** What the task requires **
Once you find the line with "650C500 702 578" in the entries below, return exactly every line from it through the line with "239L563 205L650 225L686".

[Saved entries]
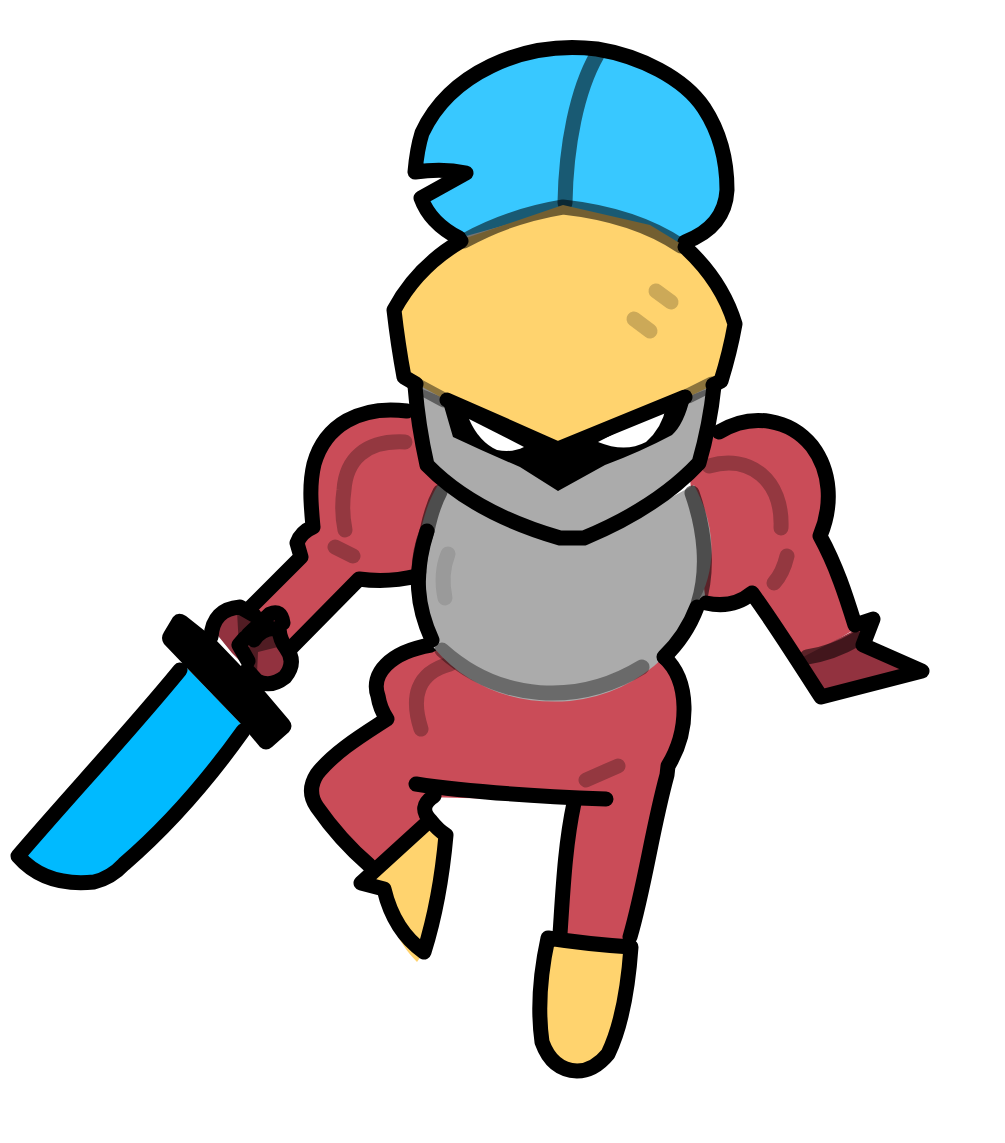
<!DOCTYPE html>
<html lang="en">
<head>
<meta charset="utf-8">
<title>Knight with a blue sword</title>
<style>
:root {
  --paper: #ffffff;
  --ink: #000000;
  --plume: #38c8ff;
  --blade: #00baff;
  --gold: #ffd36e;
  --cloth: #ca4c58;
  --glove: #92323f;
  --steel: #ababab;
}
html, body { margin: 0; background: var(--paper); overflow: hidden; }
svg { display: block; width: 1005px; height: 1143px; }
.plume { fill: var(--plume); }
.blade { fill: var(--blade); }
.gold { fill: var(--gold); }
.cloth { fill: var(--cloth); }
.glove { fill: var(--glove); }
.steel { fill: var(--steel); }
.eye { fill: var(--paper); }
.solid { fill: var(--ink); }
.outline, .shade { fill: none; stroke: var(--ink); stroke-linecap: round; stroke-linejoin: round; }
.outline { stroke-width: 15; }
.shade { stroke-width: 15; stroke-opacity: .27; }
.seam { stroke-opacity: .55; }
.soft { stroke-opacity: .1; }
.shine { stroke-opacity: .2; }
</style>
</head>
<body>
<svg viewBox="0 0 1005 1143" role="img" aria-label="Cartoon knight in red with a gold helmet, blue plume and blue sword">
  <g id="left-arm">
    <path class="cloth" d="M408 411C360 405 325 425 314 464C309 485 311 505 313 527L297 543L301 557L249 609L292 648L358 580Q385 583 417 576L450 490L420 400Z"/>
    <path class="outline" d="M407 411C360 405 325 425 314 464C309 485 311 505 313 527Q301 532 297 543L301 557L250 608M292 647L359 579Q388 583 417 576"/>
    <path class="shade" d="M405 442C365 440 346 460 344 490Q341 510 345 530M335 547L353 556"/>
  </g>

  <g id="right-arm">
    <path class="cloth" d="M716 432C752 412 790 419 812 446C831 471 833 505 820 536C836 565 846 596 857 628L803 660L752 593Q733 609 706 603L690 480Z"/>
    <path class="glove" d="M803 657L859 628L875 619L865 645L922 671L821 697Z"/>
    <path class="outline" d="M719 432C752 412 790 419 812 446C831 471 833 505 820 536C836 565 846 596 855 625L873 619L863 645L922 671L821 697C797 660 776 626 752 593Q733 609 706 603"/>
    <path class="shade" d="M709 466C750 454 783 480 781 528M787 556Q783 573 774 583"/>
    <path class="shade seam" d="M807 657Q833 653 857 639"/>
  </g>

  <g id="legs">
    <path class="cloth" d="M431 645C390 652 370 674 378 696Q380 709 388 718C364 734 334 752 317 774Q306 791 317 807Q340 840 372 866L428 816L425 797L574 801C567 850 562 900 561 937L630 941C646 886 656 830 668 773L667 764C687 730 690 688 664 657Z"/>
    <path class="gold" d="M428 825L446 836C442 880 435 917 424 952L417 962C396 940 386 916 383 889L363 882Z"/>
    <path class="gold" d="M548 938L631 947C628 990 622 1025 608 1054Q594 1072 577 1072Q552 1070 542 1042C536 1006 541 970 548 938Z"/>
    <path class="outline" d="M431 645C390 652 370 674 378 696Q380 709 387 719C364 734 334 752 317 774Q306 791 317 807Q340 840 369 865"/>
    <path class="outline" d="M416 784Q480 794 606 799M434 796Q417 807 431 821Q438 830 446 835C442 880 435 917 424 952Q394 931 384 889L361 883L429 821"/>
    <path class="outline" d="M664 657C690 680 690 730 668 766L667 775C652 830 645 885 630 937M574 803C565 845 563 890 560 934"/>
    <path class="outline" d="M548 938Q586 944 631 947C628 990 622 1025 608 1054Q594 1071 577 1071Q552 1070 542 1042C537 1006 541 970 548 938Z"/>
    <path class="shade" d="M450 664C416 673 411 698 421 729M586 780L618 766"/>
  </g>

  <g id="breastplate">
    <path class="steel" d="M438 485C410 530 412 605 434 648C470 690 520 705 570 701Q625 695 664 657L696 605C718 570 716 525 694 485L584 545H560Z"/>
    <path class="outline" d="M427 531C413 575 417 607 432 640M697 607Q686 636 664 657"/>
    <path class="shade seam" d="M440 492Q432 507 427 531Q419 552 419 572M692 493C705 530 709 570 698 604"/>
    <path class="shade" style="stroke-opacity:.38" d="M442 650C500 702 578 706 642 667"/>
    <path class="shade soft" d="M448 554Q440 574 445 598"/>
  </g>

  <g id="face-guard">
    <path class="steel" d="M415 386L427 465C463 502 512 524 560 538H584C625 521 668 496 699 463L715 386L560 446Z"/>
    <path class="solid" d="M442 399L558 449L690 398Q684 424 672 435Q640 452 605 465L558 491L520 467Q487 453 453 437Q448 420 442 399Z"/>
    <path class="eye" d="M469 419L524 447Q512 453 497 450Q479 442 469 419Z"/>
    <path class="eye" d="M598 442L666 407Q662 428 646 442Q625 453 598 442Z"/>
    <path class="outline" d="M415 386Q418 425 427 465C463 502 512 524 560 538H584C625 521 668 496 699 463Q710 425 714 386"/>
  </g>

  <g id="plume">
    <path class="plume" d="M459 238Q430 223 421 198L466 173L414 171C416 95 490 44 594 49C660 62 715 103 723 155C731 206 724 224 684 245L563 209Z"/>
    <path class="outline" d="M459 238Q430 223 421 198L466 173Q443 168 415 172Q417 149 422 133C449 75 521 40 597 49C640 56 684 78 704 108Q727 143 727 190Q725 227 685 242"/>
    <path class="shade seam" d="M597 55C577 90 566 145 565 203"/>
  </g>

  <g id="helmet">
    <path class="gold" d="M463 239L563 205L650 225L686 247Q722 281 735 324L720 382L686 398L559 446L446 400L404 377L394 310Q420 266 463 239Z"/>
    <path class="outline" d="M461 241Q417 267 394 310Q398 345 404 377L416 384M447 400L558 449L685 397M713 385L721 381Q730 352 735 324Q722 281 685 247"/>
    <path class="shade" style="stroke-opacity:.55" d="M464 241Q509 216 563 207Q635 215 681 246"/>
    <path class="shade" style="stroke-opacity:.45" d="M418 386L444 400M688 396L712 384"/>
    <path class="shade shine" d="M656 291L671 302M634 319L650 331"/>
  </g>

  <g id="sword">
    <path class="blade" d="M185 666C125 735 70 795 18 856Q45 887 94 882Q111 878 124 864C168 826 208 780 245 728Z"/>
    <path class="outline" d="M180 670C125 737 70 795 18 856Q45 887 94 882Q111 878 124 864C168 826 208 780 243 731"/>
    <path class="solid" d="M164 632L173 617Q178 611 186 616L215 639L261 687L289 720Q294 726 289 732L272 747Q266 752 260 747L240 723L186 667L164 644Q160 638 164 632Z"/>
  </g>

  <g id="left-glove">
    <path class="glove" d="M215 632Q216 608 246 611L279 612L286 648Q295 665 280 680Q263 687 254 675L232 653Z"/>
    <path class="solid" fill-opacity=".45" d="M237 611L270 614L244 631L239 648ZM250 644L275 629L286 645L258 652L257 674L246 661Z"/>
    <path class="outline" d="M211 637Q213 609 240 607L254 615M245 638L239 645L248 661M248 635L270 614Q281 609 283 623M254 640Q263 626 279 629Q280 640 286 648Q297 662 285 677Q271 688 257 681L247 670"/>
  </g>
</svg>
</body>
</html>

** Response for this exercise **
    <path class="shade" style="stroke-opacity:.38" d="M442 650C500 702 578 706 642 667"/>
    <path class="shade soft" d="M448 554Q440 574 445 598"/>
  </g>

  <g id="face-guard">
    <path class="steel" d="M415 386L427 465C463 502 512 524 560 538H584C625 521 668 496 699 463L715 386L560 446Z"/>
    <path class="solid" d="M442 399L558 449L690 398Q684 424 672 435Q640 452 605 465L558 491L520 467Q487 453 453 437Q448 420 442 399Z"/>
    <path class="eye" d="M469 419L524 447Q512 453 497 450Q479 442 469 419Z"/>
    <path class="eye" d="M598 442L666 407Q662 428 646 442Q625 453 598 442Z"/>
    <path class="outline" d="M415 386Q418 425 427 465C463 502 512 524 560 538H584C625 521 668 496 699 463Q710 425 714 386"/>
  </g>

  <g id="plume">
    <path class="plume" d="M459 238Q430 223 421 198L466 173L414 171C416 95 490 44 594 49C660 62 715 103 723 155C731 206 724 224 684 245L563 209Z"/>
    <path class="outline" d="M459 238Q430 223 421 198L466 173Q443 168 415 172Q417 149 422 133C449 75 521 40 597 49C640 56 684 78 704 108Q727 143 727 190Q725 227 685 242"/>
    <path class="shade seam" d="M597 55C577 90 566 145 565 203"/>
  </g>

  <g id="helmet">
    <path class="gold" d="M463 239L563 205L650 225L686 247Q722 281 735 324L720 382L686 398L559 446L446 400L404 377L394 310Q420 266 463 239Z"/>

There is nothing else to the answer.